There are two temples at Cumae which have been associated with Apollo, an upper one and a lower one.
The latter, which is the one your question appears to refer to, is the more definitely identified but there is no established early date as "facts and finds are deficient". The earliest likely date would appear to be late 6th century BC.
Map source: Raymond V. Schoder, Ancient Cumae in Scientific American
Vol. 209, No. 6 (December 1963), p. 112
On the construction,
The oldest phase of the temple, in light of the research conducted so
far, dates back to the end of the 6th century BC: its base is made of
square blocks of tuff.
Although there is no physical evidence that it was dedicated to Apollo at this time, it seems to be generally accepted by scholars that the dedication dates from this time or perhaps several decades later. There was further construction during the 5th century and major reconstruction was done during the time of Augustus (the temple itself was demolished). Later, it was turned into a Christian basilica. Consequently,
Many questions bedevil the interpretation of finds, of construction
periods, orientation, and associated cult buildings....
In a review of Cuma e il suo parco archeologico. Un territorio e le sue testimonianze (1996), A. G. McKay notes that the authors devote 20 pages to the lower temple, and summarizes the Apolline cult and sanctuary as follows:
suggests that the cults of Apollo, Demeter and Hera dawned with the

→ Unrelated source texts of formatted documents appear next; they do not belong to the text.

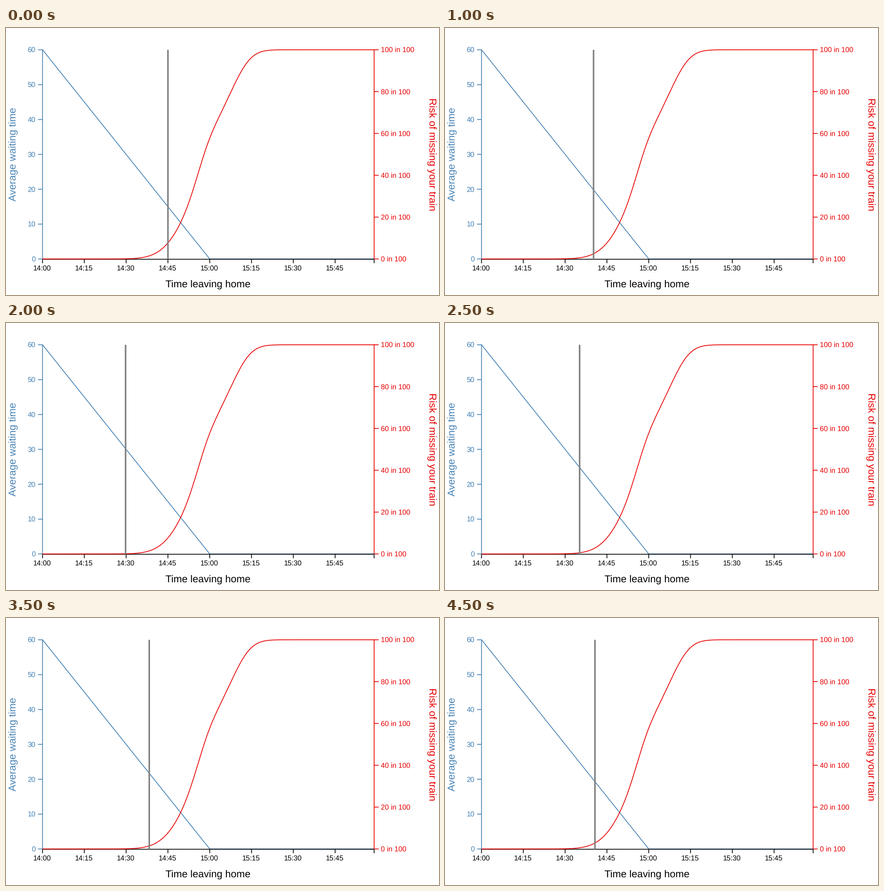
Recreate the animation shown at these times as a matplotlib script. Size 953 by 588 pixels, loop 6500 ms.

```python
from math import erf, sqrt

import numpy as np
import matplotlib
import matplotlib.pyplot as plt
from matplotlib.animation import FuncAnimation

matplotlib.rcParams["font.family"] = "Liberation Sans"
matplotlib.rcParams["text.hinting"] = "none"

W, H, DPI = 953, 588, 64
PT = 72 / DPI                       # points per pixel
BLUE, RED, GRAY = "#4682b4", "#e80000", "#808080"
TICK, TITLE, STROKE = 15.8, 22.2, 1.7
AXIS_Y, END = 509.3, 119            # time axis height, last minute shown

# Departure times tried, in minutes after 14:00; the marker rests on the last
TRIES = [45, 37, 40.2, 33.7, 29.8, 35.2, 37.6, 38.3, 39.7, 40.7]

fig = plt.figure(figsize=(W / DPI, H / DPI), dpi=DPI, facecolor="white")
ax = fig.add_axes([0, 0, 1, 1])
ax.set(xlim=(0, W), ylim=(H, 0))
ax.axis("off")


def time_x(minute):
    return 80.4 + minute * 368 / 60


def level_y(share):
    return 508.6 - share * 460.6


def normal_cdf(t, mean, sd):
    return (1 + erf((t - mean) / (sd * sqrt(2)))) / 2


def risk(t):
    """Chance of missing the train: a blend of three spreads of travel time."""
    return (0.59 * normal_cdf(t, 54, 8) + 0.13 * normal_cdf(t, 56.2, 3.5)
            + 0.28 * normal_cdf(t, 69.2, 5))


def line(x, y, color, width=STROKE, z=2):
    return ax.plot(x, y, color=color, lw=width * PT, zorder=z, snap=False,
                   solid_capstyle="butt", solid_joinstyle="miter")[0]


def label(x, y, text, size, color, ha="center", angle=0):
    ax.text(x, y, text, fontsize=size * PT, color=color, ha=ha,
            va="baseline", rotation=angle, rotation_mode="anchor")


def value_axis(x, tick_end, text_x, ha, color, values, form):
    """Vertical axis with its ticks and labels on one side."""
    line([x, x], [level_y(1) - STROKE / 2, level_y(0) + STROKE / 2], color)
    for v in values:
        y = level_y(v / values[-1])
        line([x, tick_end], [y, y], color)
        label(text_x, y + 5.3, form.format(v), TICK, color, ha)


left, right = time_x(0), time_x(END)

# Time axis
line([left, right], [AXIS_Y, AXIS_Y], "black", z=3.5)
for m in [*range(0, END, 15), END]:
    line([time_x(m)] * 2, [AXIS_Y, 518], "black", z=1)
    if m < END:
        label(time_x(m) - 0.6, 534.1, f"{14 + m // 60}:{m % 60:02d}", TICK, "black")
label(445, 571, "Time leaving home", TITLE, "black")

# Value axes
value_axis(left, 70.5, 65.2, "right", BLUE, range(0, 61, 10), "{}")
label(22.9, 278.3, "Average waiting time", TITLE, BLUE, angle=90)
value_axis(right, 820.3, 824.6, "left", RED, range(0, 101, 20), "{} in 100")
label(930.5, 278.3, "Risk of missing your train", TITLE, RED, angle=270)

# Curves
minutes = np.linspace(0, END, 239)
line(time_x(minutes), level_y(np.maximum(0, 1 - minutes / 60)), BLUE, z=3)
line(time_x(minutes), [level_y(risk(t)) for t in minutes], RED, z=4)

marker = line([left, left], [48, AXIS_Y], GRAY, width=3.4, z=5)


def update(i):
    x = time_x(TRIES[min(i, len(TRIES) - 1)])
    marker.set_xdata([x, x])
    return [marker]


anim = FuncAnimation(fig, update, frames=13, interval=500, repeat=True,
                     repeat_delay=0, blit=False)
plt.show()
```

Euboean settlement*(1)*. However, finds recovered from a votive deposit, along with
a 7th century ВС bronze oracular disk (103), suggest that Hera may
have had priority at Cumae....If true, and facts and finds are
deficient, Apollo's primacy was probably indebted to Delphic (or
Delian?) influence and to Aristodemus (2), Cumae's 6th century tyrant. De Jorio' s find of a Roman dedicatory base in 1818 identified the Apollo temple.
Note 1: The author dates the founding of the colony to circa. 730 BC.
Note 2: Aristodemus c. 550 – c. 490 BC
That there was construction work done on the temple at the time of Aristodemus is tentatively confirmed by the style of a fragment of a clay statue which has been dated to the mid to late 6th century.
On the upper temple, McKay's review states:
The "Temple of Jove"...(but Temple of
Apollo" would be a reasonable alternative) on the upper terrace.
Excavated between 1924 and 1932, the 6th century ВС temple, oriented
east-west, proved to be a long narrow sekos, with adyton, and with
painted terracotta revetments. The Greek building was probably
dismantled during the Samnite era.
There does not appear to be any physical evidence saying to whom this temple was dedicated. The reference by Virgil to two sites for Apollo, one high and one low, has seemingly lead some scholars to suggest that the (higher) temple previously attributed to Jupiter may in fact have been for Apollo.
On the temple of Apollo in Oscan Cumae c. 421-338, when the city was captured
Cumae suddenly ceased to be a Greek city at all; it became Campanian
in government, language, customs and population, although many Greek
women remained and most of the Greek buildings survived. A new Samnite
temple was built at the foot of the acropolis. An Oscan inscription
survives from the temple of Apollo above the Sibyl's cave, showing
that the Greek cult was to some extent retained.